Rendered images with source text
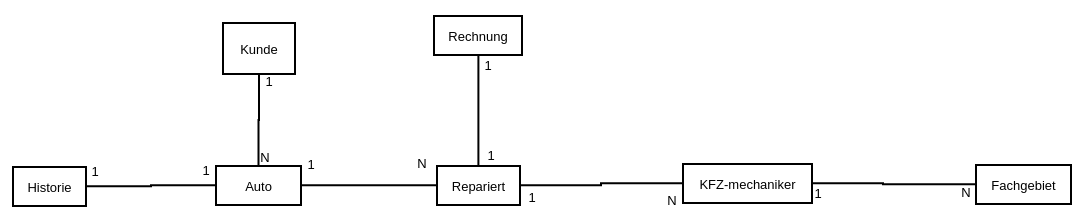
<!DOCTYPE html>
<html lang="de">
<head>
<meta charset="utf-8">
<title>ER-Diagramm Autowerkstatt</title>
<style>
:root { --paper: #fff; --ink: #000; }
* { box-sizing: border-box; }
html, body { margin: 0; overflow: hidden; background: var(--paper); }
.diagram {
  position: relative; width: 1084px; height: 224px; overflow: hidden;
  background: var(--paper); color: var(--ink);
  font: 13px/16px "Liberation Sans", Arial, sans-serif;
}
.relations { position: absolute; inset: 0; fill: none; stroke: var(--ink); stroke-width: 2; }
.entity {
  position: absolute; display: flex; align-items: center; justify-content: center;
  border: 2px solid var(--ink); background: var(--paper); white-space: nowrap;
  padding-top: 2px;
}
.kunde { left: 222px; top: 22px; width: 74px; height: 53px; padding-top: 3px; }
.rechnung { left: 433px; top: 15px; width: 90px; height: 41px; }
.historie { left: 12px; top: 166px; width: 75px; height: 41px; }
.auto { left: 215px; top: 165px; width: 87px; height: 41px; }
.repariert { left: 436px; top: 165px; width: 85px; height: 41px; }
.mechaniker { left: 682px; top: 163px; width: 131px; height: 41px; }
.fachgebiet { left: 975px; top: 164px; width: 97px; height: 41px; }
.cardinality { position: absolute; width: 16px; text-align: center; }
</style>
</head>
<body>
<main class="diagram">
  <svg class="relations" width="1084" height="224" viewBox="0 0 1084 224" aria-hidden="true">
    <polyline points="259,74 259,120 258.5,120 258.5,166"/>
    <polyline points="478.4,55 478.4,166"/>
    <polyline points="86,186.2 151,186.2 151,185.2 216,185.2"/>
    <polyline points="301,185.2 437,185.2"/>
    <polyline points="520,185.2 601,185.2 601,183.2 683,183.2"/>
    <polyline points="812,183.2 883,183.2 883,184.2 976,184.2"/>
  </svg>

  <div class="entity kunde">Kunde</div>
  <div class="entity rechnung">Rechnung</div>
  <div class="entity historie">Historie</div>
  <div class="entity auto">Auto</div>
  <div class="entity repariert">Repariert</div>
  <div class="entity mechaniker">KFZ-mechaniker</div>
  <div class="entity fachgebiet">Fachgebiet</div>

  <span class="cardinality" style="left:261px;top:74px">1</span>
  <span class="cardinality" style="left:257px;top:150px">N</span>
  <span class="cardinality" style="left:480px;top:58px">1</span>
  <span class="cardinality" style="left:483px;top:148px">1</span>
  <span class="cardinality" style="left:87px;top:164px">1</span>
  <span class="cardinality" style="left:198px;top:163px">1</span>
  <span class="cardinality" style="left:303px;top:157px">1</span>
  <span class="cardinality" style="left:414px;top:156px">N</span>
  <span class="cardinality" style="left:524px;top:190px">1</span>
  <span class="cardinality" style="left:664px;top:193px">N</span>
  <span class="cardinality" style="left:810px;top:186px">1</span>
  <span class="cardinality" style="left:958px;top:185px">N</span>
</main>
</body>
</html>
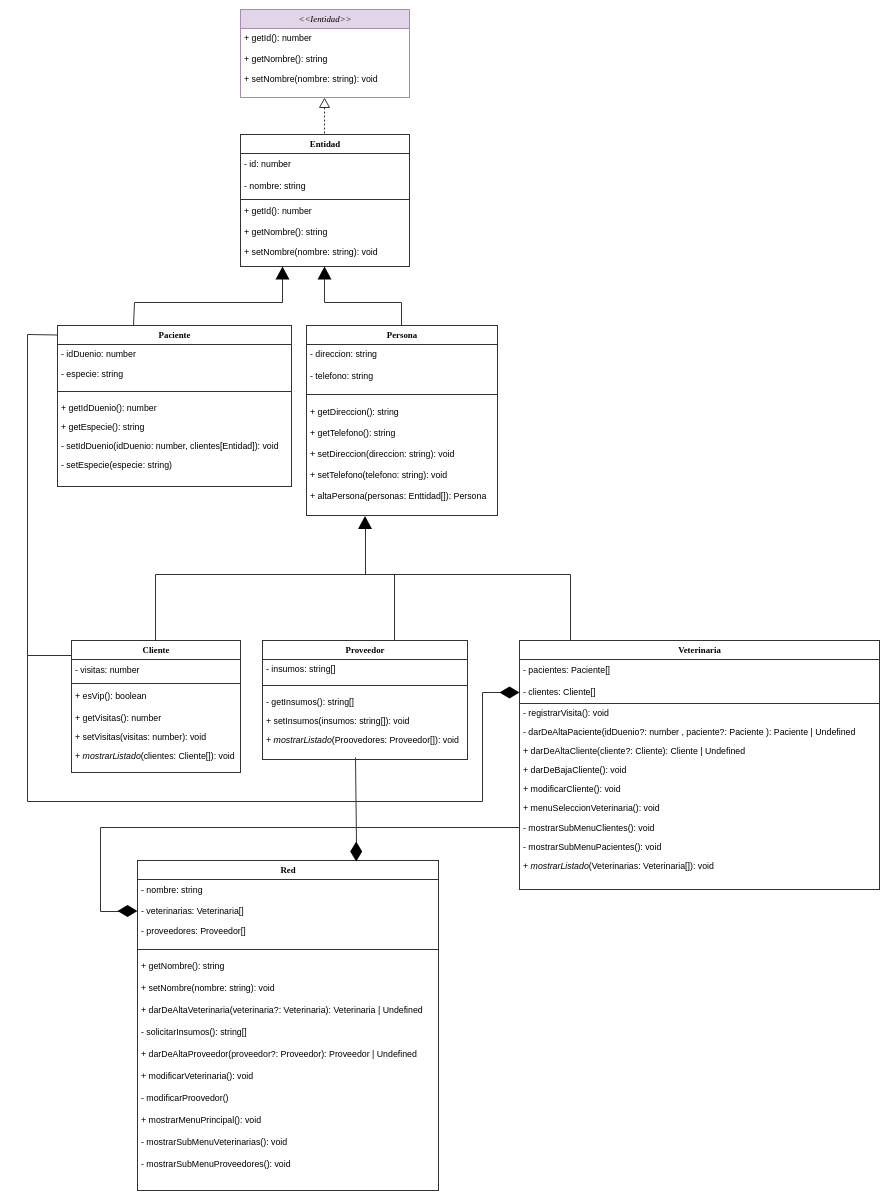
<!DOCTYPE html>
<html lang="es">
<head>
<meta charset="utf-8">
<title>Diagrama de clases</title>
<style>
:root {
  --paper: #ffffff;
  --text: #000000;
  --line: #333333;
  --interface-fill: #e1d5e7;
  --interface-line: #a98bb8;
}
* { box-sizing: border-box; margin: 0; padding: 0; }
html, body { width: 889px; height: 1200px; overflow: hidden; background: var(--paper); }
.diagram {
  position: relative;
  width: 889px;
  height: 1200px;
  color: var(--text);
  font: 8.8px/10px "Liberation Sans", Arial, sans-serif;
}
.connectors { position: absolute; left: 0; top: 0; }
.connectors .link { fill: none; stroke: var(--line); stroke-width: 1; }
.connectors .dashed { stroke-dasharray: 2 2; }
.connectors .hollow { fill: var(--paper); stroke: var(--line); }

.class {
  --border: var(--line);
  position: absolute;
  display: flex;
  flex-direction: column;
  border: 1px solid var(--border);
}
.class h2 {
  height: 19px;
  flex: none;
  border-bottom: 1px solid var(--border);
  font: bold 8.8px/18px "Liberation Serif", "Times New Roman", serif;
  text-align: center;
}
.class ul {
  display: flex;
  flex-direction: column;
  flex: none;
  gap: var(--gap, 9px);
  padding: var(--top, 5px) 0 0 3px;
  list-style: none;
  white-space: nowrap;
}
.class li { height: 10px; flex: none; }
.attributes { border-bottom: 1px solid var(--border); }

.interface { --border: var(--interface-line); left: 240px; top: 9px; width: 170px; height: 89px; }
.interface h2 { background: var(--interface-fill); font-weight: normal; font-style: italic; }
.interface .methods { --top: 4px; --gap: 10.5px; }

.entidad { left: 240px; top: 134px; width: 170px; height: 133px; }
.entidad .attributes { height: 46px; --gap: 12px; }
.entidad .methods { --top: 6px; --gap: 10.5px; }

.paciente { left: 57px; top: 325px; width: 235px; height: 162px; }
.paciente .attributes { height: 47px; --top: 4px; --gap: 10px; }
.paciente .methods { --top: 11px; }

.persona { left: 306px; top: 325px; width: 192px; height: 191px; }
.persona .attributes { height: 50px; --top: 4px; --gap: 12px; }
.persona .methods { --top: 12px; --gap: 11px; }

.cliente { left: 71px; top: 640px; width: 170px; height: 133px; }
.cliente .attributes { height: 24px; }
.cliente .methods { --top: 7px; }
.cliente .methods li:first-child { margin-bottom: 3px; }

.proveedor { left: 262px; top: 640px; width: 206px; height: 120px; }
.proveedor .attributes { height: 26px; --top: 4px; }
.proveedor .methods { --top: 11px; }

.veterinaria { left: 519px; top: 640px; width: 361px; height: 250px; }
.veterinaria .attributes { height: 44px; --gap: 12px; }
.veterinaria .methods { --top: 4px; --gap: 9.1px; }

.red { left: 137px; top: 860px; width: 302px; height: 331px; }
.red .attributes { height: 70px; --gap: 10.5px; }
.red .methods { --top: 11px; --gap: 12px; }
</style>
</head>
<body>
<main class="diagram">

  <section class="class interface">
    <h2>&lt;&lt;Ientidad&gt;&gt;</h2>
    <ul class="methods">
      <li>+ getId(): number</li>
      <li>+ getNombre(): string</li>
      <li>+ setNombre(nombre: string): void</li>
    </ul>
  </section>

  <section class="class entidad">
    <h2>Entidad</h2>
    <ul class="attributes">
      <li>- id: number</li>
      <li>- nombre: string</li>
    </ul>
    <ul class="methods">
      <li>+ getId(): number</li>
      <li>+ getNombre(): string</li>
      <li>+ setNombre(nombre: string): void</li>
    </ul>
  </section>

  <section class="class paciente">
    <h2>Paciente</h2>
    <ul class="attributes">
      <li>- idDuenio: number</li>
      <li>- especie: string</li>
    </ul>
    <ul class="methods">
      <li>+ getIdDuenio(): number</li>
      <li>+ getEspecie(): string</li>
      <li>- setIdDuenio(idDuenio: number, clientes[Entidad]): void</li>
      <li>- setEspecie(especie: string)</li>
    </ul>
  </section>

  <section class="class persona">
    <h2>Persona</h2>
    <ul class="attributes">
      <li>- direccion: string</li>
      <li>- telefono: string</li>
    </ul>
    <ul class="methods">
      <li>+ getDireccion(): string</li>
      <li>+ getTelefono(): string</li>
      <li>+ setDireccion(direccion: string): void</li>
      <li>+ setTelefono(telefono: string): void</li>
      <li>+ altaPersona(personas: Enttidad[]): Persona</li>
    </ul>
  </section>

  <section class="class cliente">
    <h2>Cliente</h2>
    <ul class="attributes">
      <li>- visitas: number</li>
    </ul>
    <ul class="methods">
      <li>+ esVip(): boolean</li>
      <li>+ getVisitas(): number</li>
      <li>+ setVisitas(visitas: number): void</li>
      <li>+ <em>mostrarListado</em>(clientes: Cliente[]): void</li>
    </ul>
  </section>

  <section class="class proveedor">
    <h2>Proveedor</h2>
    <ul class="attributes">
      <li>- insumos: string[]</li>
    </ul>
    <ul class="methods">
      <li>- getInsumos(): string[]</li>
      <li>+ setInsumos(insumos: string[]): void</li>
      <li>+ <em>mostrarListado</em>(Proovedores: Proveedor[]): void</li>
    </ul>
  </section>

  <section class="class veterinaria">
    <h2>Veterinaria</h2>
    <ul class="attributes">
      <li>- pacientes: Paciente[]</li>
      <li>- clientes: Cliente[]</li>
    </ul>
    <ul class="methods">
      <li>- registrarVisita(): void</li>
      <li>- darDeAltaPaciente(idDuenio?: number , paciente?: Paciente ): Paciente | Undefined</li>
      <li>+ darDeAltaCliente(cliente?: Cliente): Cliente | Undefined</li>
      <li>+ darDeBajaCliente(): void</li>
      <li>+ modificarCliente(): void</li>
      <li>+ menuSeleccionVeterinaria(): void</li>
      <li>- mostrarSubMenuClientes(): void</li>
      <li>- mostrarSubMenuPacientes(): void</li>
      <li>+ <em>mostrarListado</em>(Veterinarias: Veterinaria[]): void</li>
    </ul>
  </section>

  <section class="class red">
    <h2>Red</h2>
    <ul class="attributes">
      <li>- nombre: string</li>
      <li>- veterinarias: Veterinaria[]</li>
      <li>- proveedores: Proveedor[]</li>
    </ul>
    <ul class="methods">
      <li>+ getNombre(): string</li>
      <li>+ setNombre(nombre: string): void</li>
      <li>+ darDeAltaVeterinaria(veterinaria?: Veterinaria): Veterinaria | Undefined</li>
      <li>- solicitarInsumos(): string[]</li>
      <li>+ darDeAltaProveedor(proveedor?: Proveedor): Proveedor | Undefined</li>
      <li>+ modificarVeterinaria(): void</li>
      <li>- modificarProovedor()</li>
      <li>+ mostrarMenuPrincipal(): void</li>
      <li>- mostrarSubMenuVeterinarias(): void</li>
      <li>- mostrarSubMenuProveedores(): void</li>
    </ul>
  </section>

  <svg class="connectors" width="889" height="1200" viewBox="0 0 889 1200" aria-hidden="true">
    <defs>
      <polygon id="arrowhead" points="0,0 7,13 -7,13"/>
      <polygon id="diamond" points="-10,0 0,-6 10,0 0,6"/>
    </defs>
    <g transform="translate(.5 .5)">
      <g id="realization">
        <line class="link dashed" x1="324" y1="107" x2="324" y2="133"/>
        <polygon class="hollow" points="324,98 329,107 319,107"/>
      </g>
      <g id="inheritance">
        <polyline class="link" points="133,325 134,302 282,302 282,278"/>
        <polyline class="link" points="401,325 401,302 324,302 324,278"/>
        <polyline class="link" points="155,640 155,574 570,574 570,640"/>
        <line class="link" x1="394" y1="574" x2="394" y2="640"/>
        <line class="link" x1="365" y1="574" x2="365" y2="528"/>
        <use href="#arrowhead" x="282" y="266"/>
        <use href="#arrowhead" x="324" y="266"/>
        <use href="#arrowhead" x="364.5" y="515.5"/>
      </g>
      <g id="composition">
        <polyline class="link" points="57,334.5 27,334 27,801 482,801 482,692 501,692"/>
        <line class="link" x1="27" y1="655" x2="71" y2="655"/>
        <polyline class="link" points="519,827 100,827 100,911 119,911"/>
        <line class="link" x1="355" y1="757" x2="356" y2="843"/>
        <use href="#diamond" x="509" y="692"/>
        <use href="#diamond" x="127" y="910.5"/>
        <use href="#diamond" transform="translate(355.7 851) rotate(90)"/>
      </g>
    </g>
  </svg>

</main>
</body>
</html>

▶ [YOUR OBJECTIVE]:
Wherever the word "interface" occurs in the data above, copy the line it sits in.

▶ [SOLVED PROBLEM]:
  --interface-fill: #e1d5e7;
  --interface-line: #a98bb8;
.interface { --border: var(--interface-line); left: 240px; top: 9px; width: 170px; height: 89px; }
.interface h2 { background: var(--interface-fill); font-weight: normal; font-style: italic; }
.interface .methods { --top: 4px; --gap: 10.5px; }
  <section class="class interface">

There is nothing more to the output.